- Solution: Evaluate your current coverage to determine if you have the right type of life insurance for your current circumstances and future need. There are many new types of policies that have come to market in the past years.
- Guaranteed fixed universal life insurance: This product provides for permanent life insurance at a minimum cost. Cash value accumulation is not the objective.
- Hybrid life and long term care insurance: Life insurance that allows the owner access to the death benefit (typically 2-3% per month) in the event that the insured needs long term care. For example, a $500,000 death benefit would allow for 3% or $7500 per month until the death benefit has been depleted.

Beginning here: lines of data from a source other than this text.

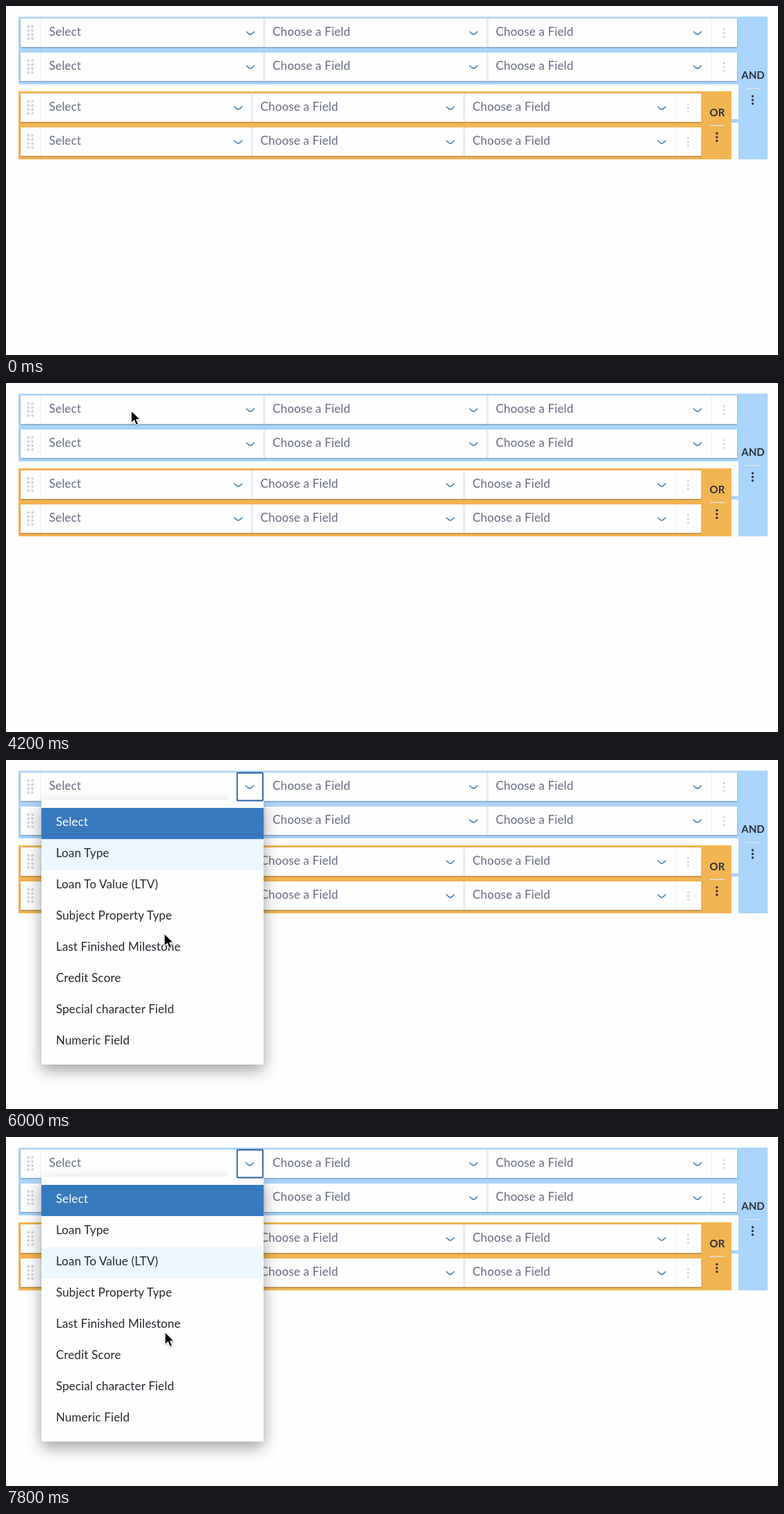
Recreate the animation shown at these times as an HTML page. Size 1112x503 px, loop 8 s.

```html
<!DOCTYPE html>
<html lang="en">
<head>
<meta charset="utf-8">
<title>Rule builder</title>
<style>
  html, body { margin: 0; width: 100%; height: 100%; overflow: hidden; background: #fefefd; }
  svg { display: block; width: 1112px; height: 503px; font: 17px Lato, "Open Sans", sans-serif; letter-spacing: .15px; }
  text { fill: #656a82; white-space: pre; }
  .card { fill: #fefefe; filter: drop-shadow(0 1px 1px rgba(30, 45, 75, .42)); }
  .divider { fill: #e9eaee; }
  .edge { fill: #f3f4f6; }
  .dots { fill: #ccd4e2; }
  .active .dots { fill: #17497f; }
  .active .edge { fill: #e9eaee; }
  .chevron { fill: none; stroke: #2f78ae; stroke-width: 1.4; stroke-linecap: round; stroke-linejoin: round; }
  .operator { font-weight: 700; font-size: 15px; letter-spacing: 0; text-anchor: middle; fill: #2c3038; }
  .menu-box { fill: #fefefe; filter: drop-shadow(0 8px 11px rgba(0, 0, 0, .38)); }
  .option { fill: #24272e; }
  .option.selected { fill: #fff; }
  #cursor { filter: drop-shadow(0 1px 1px rgba(0, 0, 0, .3)); }
</style>
</head>
<body>
<svg id="stage" viewBox="0 0 1112 503"></svg>
<script>
const STEP = 200, LOOP = 8000, OPEN_AT = 5200;
const MENU_TOP = 69, ITEM = 45;
const OPTIONS = ["Select", "Loan Type", "Loan To Value (LTV)", "Subject Property Type",
  "Last Finished Milestone", "Credit Score", "Special character Field", "Numeric Field"];

// Pointer path: [time, x, y], sampled once per step.
const PATH = [
  [2400, 3, 166], [2600, 12, 112], [2800, 25, 62], [3000, 31, 38], [3200, 32, 34],
  [3600, 34, 35], [4400, 229, 41], [5400, 229, 41], [5600, 229, 62], [5800, 228, 150],
  [6000, 228, 250], [6200, 228, 286], [6400, 226, 195], [6600, 225, 140], [6800, 225, 164],
  [7000, 227, 246], [7200, 229, 326], [7400, 228, 248], [7600, 227, 186], [7800, 229, 281],
];

const rect = (x, y, w, h, attrs = "") =>
  `<rect x="${x}" y="${y}" width="${w}" height="${h}" ${attrs}/>`;
const label = (x, y, text, cls = "") => `<text x="${x}" y="${y}" class="${cls}">${text}</text>`;
const chevron = (x, y) => `<path class="chevron" d="M${x - 5.5} ${y - 2}Q${x - 2} ${y + 2} ${x} ${y + 2}T${x + 5.5} ${y - 2}"/>`;
const dots = (xs, ys, r) =>
  xs.flatMap(x => ys.map(y => `<circle cx="${x}" cy="${y}" r="${r}"/>`)).join("");

function row(y, width, cells, id = "") {
  const end = 21 + width, last = cells[2];
  const starts = [51, cells[0] + 1, cells[1] + 1];
  const fields = starts.map((x, i) =>
    label(x + 11, y + 25, i ? "Choose a Field" : "Select") +
    `<g class="${i ? "" : "first"}">${chevron(cells[i] - 20, y + 21)}</g>`).join("");
  const kebabX = (last + end) / 2 - .5;
  return `<g id="${id}">
    ${rect(21, y, width, 41, 'class="card"')}
    ${rect(49, y, 2, 41, 'class="edge"')}${rect(last - 1, y, 2, 41, 'class="edge"')}
    ${cells.slice(0, 2).map(x => rect(x - 1.5, y, 3, 41, 'class="divider"')).join("")}
    <g class="dots">${dots([32, 38], [11.5, 17.3, 23.1, 29].map(d => y + d), 1.9)}
      ${dots([kebabX], [15.5, 21, 26.5].map(d => y + d), 1.6)}</g>
    ${fields}</g>`;
}

const operator = (x, y, text) =>
  label(x, y, text, "operator") + rect(x - 10.5, y + 13, 21, 1.5, 'fill="#dfe2e8"') +
  `<g fill="#2c3038">${dots([x - .5], [25, 30.4, 35.8].map(d => y + d), 1.7)}</g>`;

const BLUE = 'fill="#aad4fb"', AMBER = 'fill="#f3b551"';
const stage = document.getElementById("stage");
stage.innerHTML = `
  ${rect(18, 15.5, 1079, 97.5, BLUE)}${rect(1055, 15.5, 42, 205.5, BLUE)}${rect(1045, 163, 11, 5, BLUE)}
  ${rect(18, 123, 1027, 98, AMBER)}
  ${row(18, 1032, [372, 693.5, 1016], "active-row")}
  ${row(67, 1032, [372, 693.5, 1016])}
  ${row(126, 980.5, [354.5, 660, 964.5])}
  ${row(175, 980.5, [354.5, 660, 964.5])}
  ${operator(1076, 105, "AND")}
  ${operator(1024.5, 158.5, "OR")}
  <g id="menu">
    ${rect(51, 59, 320, 380, 'rx="1" class="menu-box"')}
    ${rect(51, 57, 320, 4, 'fill="#fefefe"')}
    ${rect(320, 18, 55, 41, 'fill="#fefefe"')}
    ${rect(333, 18.5, 37, 40, 'rx="1" fill="#fefefe" stroke="#225f9f" stroke-width="1.8"')}
    ${chevron(351, 39)}
    ${rect(51, MENU_TOP, 320, ITEM, 'fill="#3679bd"')}
    ${rect(51, MENU_TOP, 320, ITEM, 'id="hover" fill="#ecf6fe"')}
    ${OPTIONS.map((text, i) => label(72, 95 + i * ITEM, text, i ? "option" : "option selected")).join("")}
    ${rect(109, 30, 1.5, 18, 'id="caret" fill="#24272e"')}
  </g>
  <path id="cursor" d="M0 0V18.5L4.3 14.5 7.2 21.3 10.6 19.9 7.7 13.2H13.5Z"
    fill="#000" stroke="#fff" stroke-width="1.2" stroke-linejoin="round"/>`;

const [activeRow, menu, hover, caret, cursor] =
  ["active-row", "menu", "hover", "caret", "cursor"].map(id => document.getElementById(id));
const show = (el, on) => { el.style.display = on ? "" : "none"; };

function pointerAt(t) {
  const next = PATH.findIndex(p => p[0] > t);
  if (next < 0) return PATH[PATH.length - 1].slice(1);
  if (next === 0) return null;
  const [t0, x0, y0] = PATH[next - 1], [t1, x1, y1] = PATH[next];
  const k = (t - t0) / (t1 - t0);
  return [x0 + (x1 - x0) * k, y0 + (y1 - y0) * k];
}

function draw(time) {
  const t = Math.floor(time % LOOP / STEP) * STEP;
  const pointer = pointerAt(t), open = t >= OPEN_AT;

  show(cursor, pointer);
  if (pointer) cursor.setAttribute("transform", `translate(${pointer})`);
  activeRow.setAttribute("class", t >= 4400 && pointer[1] < 60 ? "active" : "");

  show(menu, open);
  if (!open) return;
  // The hover highlight trails the pointer by one step.
  const item = Math.floor((pointerAt(t - STEP)[1] - MENU_TOP) / ITEM);
  show(hover, item > 0);
  hover.setAttribute("y", MENU_TOP + item * ITEM);
  show(caret, Math.floor((t - OPEN_AT) / 500) % 2 === 0);
}

const start = performance.now();
function tick() {
  draw(performance.now() - start);
  requestAnimationFrame(tick);
}
tick();
</script>
</body>
</html>
```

- Institutionally priced life insurance: The primary objective of these policies is to provide tax deferred accumulation similar to a ROTH IRA. The death benefit is often times not the main objective. Policy values are fully liquid and not subject to a sales charge/surrender penalty.
Mistake 5: You buy life insurance as if it is a commodity
- Problem: If you think that all life insurance, even from the same company, is equal; think again.
- Solution: Gain insight and knowledge on how life insurance carriers and products compare. Structured properly, life insurance operates like no other financial vehicle. It can offer peace of mind and comfort, tax favorability (income tax free death benefits and tax advantaged accumulation and distribution) along with financial diversification in that life insurance is not correlated to other financial assets that are subject to market volatility.